Consenting, eligible LABS patients previously enrolled in this ancillary study from Weill Cornell and the University of Pittsburgh will undergo the following measures: total body water by deuterium dilution (fat and FFM), extracellular water by sodium bromide tracer, body density by the BodPod, whole-body MRI (adipose tissue and its distribution; skeletal muscle mass; mass of liver, kidneys, heart, and brain), dual energy-X-ray absorptiometry (femur BMD, total body fat, fat-free mass, and bone mineral content), and REE. Subjects will be a women and men (n=100) equally distributed between the New York and Pittsburgh sites.

Observational
Observational Model: Cohort
Time Perspective: Prospective
Not Provided
Not Provided
Non-Probability Sample

Consenting, eligible LABS patients from Weill Cornell and the University of Pittsburgh, prior to bariatric surgery

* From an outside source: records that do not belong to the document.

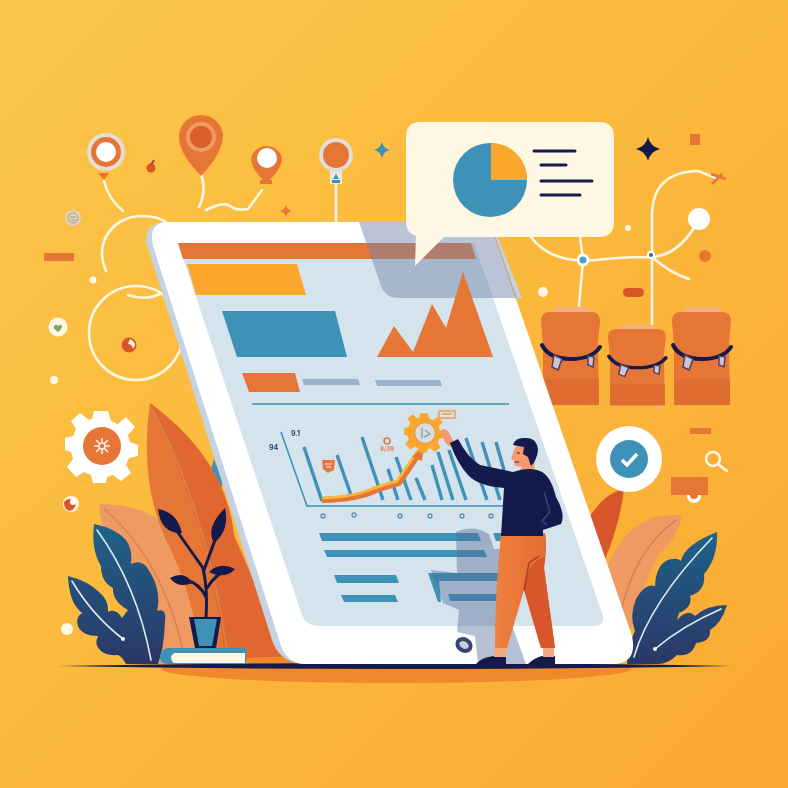
<!DOCTYPE html>
<html lang="en">
<head>
<meta charset="utf-8">
<title>Data analytics illustration</title>
<style>
:root{--sun:#fbb636;--amber:#fba62c;--orange:#e67635;--rust:#d9562b;--peach:#ee9a62;--blue:#3f92b7;--navy:#141a4b;--leaf:#2b4470;--teal:#1f6288;--screen:#d5e3ec;--edge:#c5d2e2;--cream:#fdf7e3;--white:#fff}
html,body{margin:0;height:100%;overflow:hidden}
body{width:788px;height:788px;background:var(--sun)}
svg{display:block}
.sun{fill:var(--sun)}.amber{fill:var(--amber)}.orange{fill:var(--orange)}.rust{fill:var(--rust)}.peach{fill:var(--peach)}.blue{fill:var(--blue)}.navy{fill:var(--navy)}.leaf{fill:var(--leaf)}.teal{fill:var(--teal)}.white{fill:var(--white)}.cream{fill:var(--cream)}
.wire{fill:none;stroke:var(--cream);stroke-width:2.6;stroke-linecap:round;stroke-linejoin:round}
.ink{fill:none;stroke:var(--navy);stroke-linecap:round}
.vein{fill:none;stroke:#dcebf2;stroke-width:1.6;stroke-linecap:round}
.seam{fill:none;stroke:#d98350;stroke-width:1.6}
.axis{fill:none;stroke:var(--blue);stroke-width:1.6}
.bars{fill:none;stroke:var(--blue);stroke-width:3.4}
.label{font:700 7px Inter,sans-serif;fill:var(--leaf)}
.tag{font:700 6px Inter,sans-serif;fill:var(--orange)}
</style>
</head>
<body>
<svg width="788" height="788" viewBox="0 0 788 788" role="img" aria-label="Man pointing at a chart on a giant tablet">
<defs>
<linearGradient id="sky" x1="0" y1="0" x2="1" y2="1"><stop offset="0" stop-color="#fbc649"/><stop offset=".5" stop-color="#fbb93c"/><stop offset="1" stop-color="#f9a832"/></linearGradient>
<linearGradient id="foliage" x1="0" y1="0" x2="0" y2="1"><stop offset="0" stop-color="#1f6288"/><stop offset="1" stop-color="#2b3768"/></linearGradient>
<linearGradient id="trousers" x1="0" y1="0" x2="1" y2="0"><stop offset="0" stop-color="#ef8040"/><stop offset="1" stop-color="#e06a2d"/></linearGradient>
<clipPath id="tablet-clip"><path id="tablet-face" d="M168 222H478Q490 222 494 235L632 636Q638 664 612 664H306Q288 664 281 646L153 246Q148 222 168 222Z"/></clipPath>
<path id="cog" d="M-7-36H7L10-26 17-23 25-30 34-20 27-12 29-5 37-2V9L28 11 25 18 30 26 20 34 12 28 6 30 5 36H-8L-10 28-17 25-25 30-34 20-28 12-30 5-36 3V-9L-28-11-25-18-30-26-21-34-12-27-9-28Z"/>
<path id="spark" d="M0-10Q2-2 10 0Q2 2 0 10Q-2 2-10 0Q-2-2 0-10Z"/>
<g id="backpack">
<path d="M11 8Q10 0 18 0H43Q50 0 49 8Z" fill="#f3b083"/>
<path class="orange" d="M0 14Q0 5 9 5H50Q59 5 59 14L57 36 58 98H2V40Z"/>
<path d="M2 72H58V98H2Z" fill="#df6c31"/>
<path class="ink" stroke-width="4" d="M1 38Q8 52 30 52Q51 52 59 40"/>
<path d="M13 48l8 4-4 11-6-3ZM47 49l6 1-1 10-5-2Z" fill="#c8c5d5" stroke="#553c60" stroke-width="1.5"/>
</g>
</defs>

<rect id="background" width="788" height="788" fill="url(#sky)"/>

<g id="network-lines">
<path class="wire" d="M106 271C93 240 115 216 142 216Q157 216 166 222M104 181Q109 200 123 211M201 174Q207 190 199 207M206 210Q224 201 230 206T248 209L262 190M336 184V222"/>
<circle class="wire" cx="136" cy="333" r="47"/>
<path class="wire" d="M128 295Q145 301 160 294"/>
<path class="wire" d="M531 237Q551 264 596 260Q618 257 651 257Q678 256 697 223M652 324V216Q652 172 698 171L716 178M580 237L583 260 579 306M652 257Q670 273 689 279"/>
<circle cx="583" cy="260" r="5" fill="#49a5c2" stroke="#fff" stroke-width="3"/>
<circle cx="651" cy="255" r="3" fill="#2b6ba4" stroke="#fff" stroke-width="2"/>
<circle class="white" cx="699" cy="219" r="11"/>
<path d="M711 174L726 179M712 184L722 174" fill="none" stroke="#e67635" stroke-width="2.5"/>
</g>

<g id="map-pins">
<circle cx="106" cy="152" r="19" fill="#e2dfda"/><path class="orange" d="M98 173H109L104 180Z"/>
<circle class="orange" cx="106" cy="152" r="15"/><circle class="white" cx="106" cy="152" r="10"/>
<path class="orange" d="M201 176Q178 152 179 136A22 21 0 0 1 223 136Q222 154 201 176Z"/>
<circle cx="201" cy="137" r="13" fill="#d95f2d" stroke="#f29a62" stroke-width="4"/>
<path class="orange" d="M266 183Q251 169 251 158A16 16 0 0 1 282 158Q282 170 266 183ZM260 180H272V184H260Z"/><circle class="white" cx="267" cy="158" r="10"/>
<path d="M330 169H342V184H330Z" fill="#e8e7e3"/><circle cx="336" cy="155" r="17" fill="#dfdedc"/><circle class="orange" cx="336" cy="155" r="13"/>
<path class="blue" d="M336 174L339 179H333ZM332 180H340V183H332Z"/>
</g>

<g id="floating-details">
<use href="#spark" class="blue" transform="translate(382 150) scale(.8)"/>
<use href="#spark" class="navy" transform="translate(648 149) scale(1.2)"/>
<use href="#spark" class="orange" transform="translate(286 211) scale(.6)"/>
<circle class="rust" cx="151" cy="168" r="4.5"/><path d="M151 165L154 160" stroke="#a5482b" stroke-width="2"/>
<circle cx="73" cy="218" r="8" fill="#ddd3bd"/><circle cx="73" cy="218" r="5" fill="none" stroke="#b09b84"/><path d="M70 217H76M70 220H76" stroke="#b09b84"/>
<circle class="cream" cx="58" cy="327" r="9.5"/><path d="M58 332Q51 327 55 325Q58 324 58 327Q59 323 62 326Q62 329 58 332Z" fill="#7ba36c"/>
<circle class="rust" cx="129" cy="345" r="7.5"/><path class="cream" d="M130 339Q138 343 133 349Q132 344 128 344Z"/>
<circle class="cream" cx="71" cy="504" r="8"/><path class="rust" d="M64 502Q69 496 75 502Q77 508 70 511Q64 510 64 502Z"/><circle class="white" cx="73" cy="502" r="3"/>
<g class="cream"><circle cx="93" cy="280" r="3.5"/><circle cx="54" cy="380" r="4"/><circle cx="67" cy="629" r="6"/><circle cx="628" cy="228" r="3"/><circle cx="543" cy="292" r="5"/></g>
<g class="orange"><path d="M44 253H74V261H44ZM690 134H700V145H690ZM690 428H711V434H690Z"/><circle cx="705" cy="256" r="6"/></g>
<rect class="rust" x="623" y="288" width="21" height="9" rx="4.5"/>
<circle class="white" cx="694" cy="496" r="7"/><circle class="orange" cx="694" cy="495" r="4"/><path class="orange" d="M671 477H708V495H671Z"/>
<circle cx="713" cy="459" r="7" class="wire"/><path class="wire" d="M719 465L727 471"/>
</g>

<g id="settings-gear"><use href="#cog" class="white" transform="translate(101 447)"/><circle class="orange" cx="102" cy="446" r="19"/>
<path d="M102 438V454M94 446H110M96 440L108 452M108 440L96 452" stroke="#fff2e2" stroke-width="1.6"/><circle cx="102" cy="446" r="3" fill="#e67635" stroke="#fff2e2" stroke-width="1.5"/></g>

<g id="backpacks"><use href="#backpack" x="541" y="307"/><use href="#backpack" transform="translate(608 325) scale(.98 .82)"/><use href="#backpack" x="672" y="307"/></g>
<path d="M656 406H664V409H656Z" fill="#f3b083"/>

<g id="left-plants">
<path class="peach" d="M99 504Q170 504 184 559Q206 587 217 664H157Q151 600 125 565Q101 537 99 504Z"/>
<path class="seam" d="M104 509Q165 560 186 664"/>
<path class="blue" d="M209 476L214 459 223 481 219 496Z"/>
<path class="orange" d="M150 403Q226 459 234 535L289 664H201Q195 596 166 540Q139 482 150 403Z"/>
<path class="rust" d="M150 403Q226 459 234 535L289 664H225Q215 540 150 403Z" opacity=".45"/>
<path class="seam" d="M151 407Q205 505 227 650"/>
<path fill="url(#foliage)" d="M94 524Q115 528 126 540Q133 550 131 564Q142 559 148 569Q162 590 157 611Q167 607 165 622Q164 648 158 664H126Q121 655 117 655Q105 656 100 650Q94 644 98 636Q82 636 78 626Q75 618 82 613Q69 603 68 576Q88 581 99 592Q109 600 108 612Q116 608 122 618L128 610Q112 601 113 588Q101 582 101 566Q91 550 94 524Z"/>
<path class="vein" d="M97 530Q137 585 151 660M72 581Q92 615 123 639"/><circle class="cream" cx="123" cy="639" r="2"/>
</g>

<g id="right-plants">
<path class="rust" d="M588 520Q602 494 624 489Q620 524 604 562Z"/>
<path class="peach" d="M606 570Q622 528 653 518Q672 513 682 516Q677 539 660 553Q646 576 627 640Z"/><path class="seam" d="M676 520Q634 551 621 612"/>
<path fill="url(#foliage)" d="M717 532Q718 558 704 574Q706 591 690 596Q693 607 679 613L677 620Q688 608 695 616Q707 605 727 605Q721 624 710 630Q711 642 696 643Q692 657 677 655Q668 664 658 664H627Q628 645 635 631Q629 616 636 599Q645 583 655 586Q656 565 668 560Q677 557 681 561Q684 545 717 532Z"/>
<path class="vein" d="M712 538Q650 602 634 657M721 609Q682 626 655 649"/><circle class="cream" cx="655" cy="649" r="2"/>
</g>

<ellipse id="ground-shadow" cx="396" cy="669" rx="235" ry="14" fill="#f0892b"/>
<path id="ground" class="navy" d="M58 666Q220 663 394 663T731 666Q570 669 394 669T58 666Z"/>

<g id="tablet">
<path d="M168 222Q145 222 146 242L272 640Q279 663 306 664L320 640 190 240Z" fill="var(--edge)"/>
<use href="#tablet-face" class="white"/>
<path d="M178 243H474L603 616Q605 626 594 626H318Q306 626 302 615Z" fill="var(--screen)"/>
<path class="orange" d="M178 243H471L476 259H183Z"/>
<path id="bubble-shadow" d="M359 222H490L517 298H397Q385 297 381 286Z" fill="#7285a9" opacity=".48"/>
<path d="M491 224L517 298H522L495 230Z" fill="var(--edge)"/>
<path class="amber" d="M187 264H297L306 295H196Z"/>
<path class="blue" d="M222 311H335L347 357H237Z"/>
<path class="orange" d="M377 357L394 326 413 352 432 304 446 328 463 272 493 357ZM242 373H295L300 392H249Z"/>
<path d="M302 379H358L360 385H304ZM375 380H440L442 386H377Z" fill="#98b3cb"/>
<path class="axis" d="M252 404H509M281 432L307 506H524"/>
<g id="bar-chart">
<path class="bars" d="M304 447L322 501M337 455L352 498M362 437L383 500M388 469L398 500M396 457L411 500M416 478L425 500M432 465L442 500M438 452L453 500M449 450L466 500M466 438L487 500M482 442L500 500M496 442L504 470"/>
<path d="M322 500Q358 499 376 490L399 483 422 449" fill="none" stroke="#e67635" stroke-width="6"/><path d="M322 498Q355 497 374 488L397 481 419 449" fill="none" stroke="#fbb636" stroke-width="3"/>
<path class="orange" d="M412 457L424 446 422 461Z"/>
<g fill="none" stroke="#5d91b1" stroke-width="1.4"><circle cx="323" cy="516" r="2"/><circle cx="354" cy="515" r="2"/><circle cx="400" cy="516" r="2"/><circle cx="430" cy="516" r="2"/><circle cx="462" cy="516" r="2"/><circle cx="491" cy="516" r="2"/></g>
<text class="label" x="269" y="450">94</text><text class="label" x="291" y="436">9.1</text><text class="tag" x="380" y="451">8/38</text>
<circle cx="387" cy="441" r="3" fill="none" stroke="#e67635" stroke-width="1.5"/>
<path class="orange" d="M322 460H335L334 470 328 473 323 469Z"/><path d="M325 464H332M326 467H331" stroke="#fff"/>
<path d="M439 411H455V418H439ZM442 414H452" fill="none" stroke="#eda04c" stroke-width="1.5"/>
</g>
<g id="text-bars" class="blue"><path d="M319 533H478L481 541H322ZM324 550H484L487 557H327ZM334 575H396L399 583H337ZM341 595H395L398 602H344ZM428 573H500V581H439L441 602H438ZM448 594H505V601H450ZM493 533H505V541H496Z"/></g>
<g id="man-shadow" clip-path="url(#tablet-clip)"><path d="M456 532Q474 524 489 534L494 549H501L500 592 526 664H478L475 636 457 632 459 610 443 603 431 570 457 573Z" fill="#506a93" opacity=".42"/></g>
<ellipse cx="464" cy="645" rx="7" ry="5.5" transform="rotate(30 464 645)" fill="#c4cede" stroke="#39456f" stroke-width="4"/>
</g>

<g id="highlight-gear"><use href="#cog" class="amber" transform="translate(424 433) scale(.55)"/><circle cx="425" cy="433" r="10.5" fill="#d9dde2" stroke="#e6a24a" stroke-width="1.5"/><path d="M422 428V438M425 430L430 434 424 437" fill="none" stroke="#8da2b8" stroke-width="1.5"/></g>

<g id="speech-bubble">
<path class="cream" d="M420 122H599Q614 122 614 137V222Q614 237 599 237H444L415 266 416 236Q406 233 406 222V137Q406 122 420 122Z"/>
<circle class="blue" cx="490" cy="180" r="37"/><path class="amber" d="M491 143A36 36 0 0 1 527 180H491Z"/>
<path class="ink" stroke-width="3" d="M534 151H575M541 165H566M541 181H592M541 195H580"/>
</g>

<g id="check-badge"><circle class="white" cx="629" cy="459" r="33"/><circle class="blue" cx="629" cy="459" r="19"/><path d="M622 460L627 465 637 454" fill="none" stroke="#fff" stroke-width="3.5"/></g>

<g id="potted-plant">
<path class="ink" stroke-width="3" d="M206 619Q208 590 203 568L174 527M204 570L218 532M206 597Q199 583 186 580M207 588Q216 573 229 570"/>
<path class="navy" d="M158 509Q177 512 182 533Q161 534 158 509ZM225 508Q230 530 214 543Q205 528 225 508ZM170 578Q184 570 193 583Q178 589 170 578ZM209 572Q220 561 235 569Q225 580 209 572Z"/>
<path class="navy" d="M189 617H221L216 648H195Z"/><path class="blue" d="M194 619H217L212 646H199Z"/>
<path class="blue" d="M168 648H246V664H168Q159 663 160 656Q161 649 168 648Z"/><path class="cream" d="M174 653H245V663H174Q168 658 174 653Z"/>
</g>

<g id="man">
<path class="navy" d="M476 664Q482 657 494 656H506V664ZM528 664Q534 658 542 656H555V664Z"/>
<path d="M495 645H506V657H494ZM543 645H554V657H543Z" fill="#f5a77c"/>
<path fill="url(#trousers)" d="M501 533H545Q547 548 544 568L555 648H541L524 590 507 648H495Q495 592 501 533Z"/>
<path class="rust" d="M545 534Q547 548 544 568L555 648H541L524 590Q528 560 545 557Z"/>
<path d="M524 590L529 563 539 556" fill="none" stroke="#a53f25" stroke-width="1.5"/>
<path d="M455 444L448 431Q441 426 441 433L443 438Q446 446 452 447ZM514 450Q516 444 523 442L536 448 534 472H519L522 466Q513 468 514 461L511 459Z" fill="#f39a70"/>
<path class="navy" d="M513 445Q515 437 526 438Q537 438 538 450Q537 460 531 466L528 457 523 454 524 447Z"/>
<path class="navy" d="M450 443L458 439Q468 458 480 465L513 472Q531 466 542 472Q551 477 556 497Q566 515 561 524L543 530V536H501L504 488Q478 486 468 475Q457 463 450 443Z"/>
<path d="M544 492L550 512 542 521 547 525" fill="none" stroke="#414877" stroke-width="1.3"/>
<path d="M517 453H520M515 462H519" stroke="#873f39" stroke-width="1.3"/>
</g>
</svg>
</body>
</html>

  • Obesity Surgery
  • Weight Loss Composition
Procedure: Surgery
Follow-up of those subjects who had bariatric surgery (as part of the parent LABS trial) immediately following the collection of baseline measures in this study. Follow-up measures will be acquired at 60 months and 84 months post-baseline measures (post-surgery).
LABS patients
Bariatric surgery patients with 35>BMI kg/m2<60 prior to surgery
Intervention: Procedure: Surgery
Not Provided

*   Includes publications given by the data provider as well as publications identified by ClinicalTrials.gov Identifier (NCT Number) in Medline.
 
Active, not recruiting
106
June 2016
June 2016   (final data collection date for primary outcome measure)

Inclusion Criteria:

  • males and females
  • 35>BMI kg/m2<60

Exclusion Criteria:

  • claustrophobic
  • abnormal thyroid or cortisol
  • diuretic medication
  • children (<18 years)
  • African-American and Caucasian
Both
18 Years and older
No
Contact information is only displayed when the study is recruiting subjects
United States
 
NCT00682058
DK72507, R01DK072507, NIH DK72507
Yes
St. Luke's-Roosevelt Hospital Center
St. Luke's-Roosevelt Hospital Center
  • National Institute of Diabetes and Digestive and Kidney Diseases (NIDDK)
  • University of Pittsburgh
Study Director: James Delany, PhD University of Pittsburgh
St. Luke's-Roosevelt Hospital Center
March 2014

ICMJE     Data element required by the International Committee of Medical Journal Editors and the World Health Organization ICTRP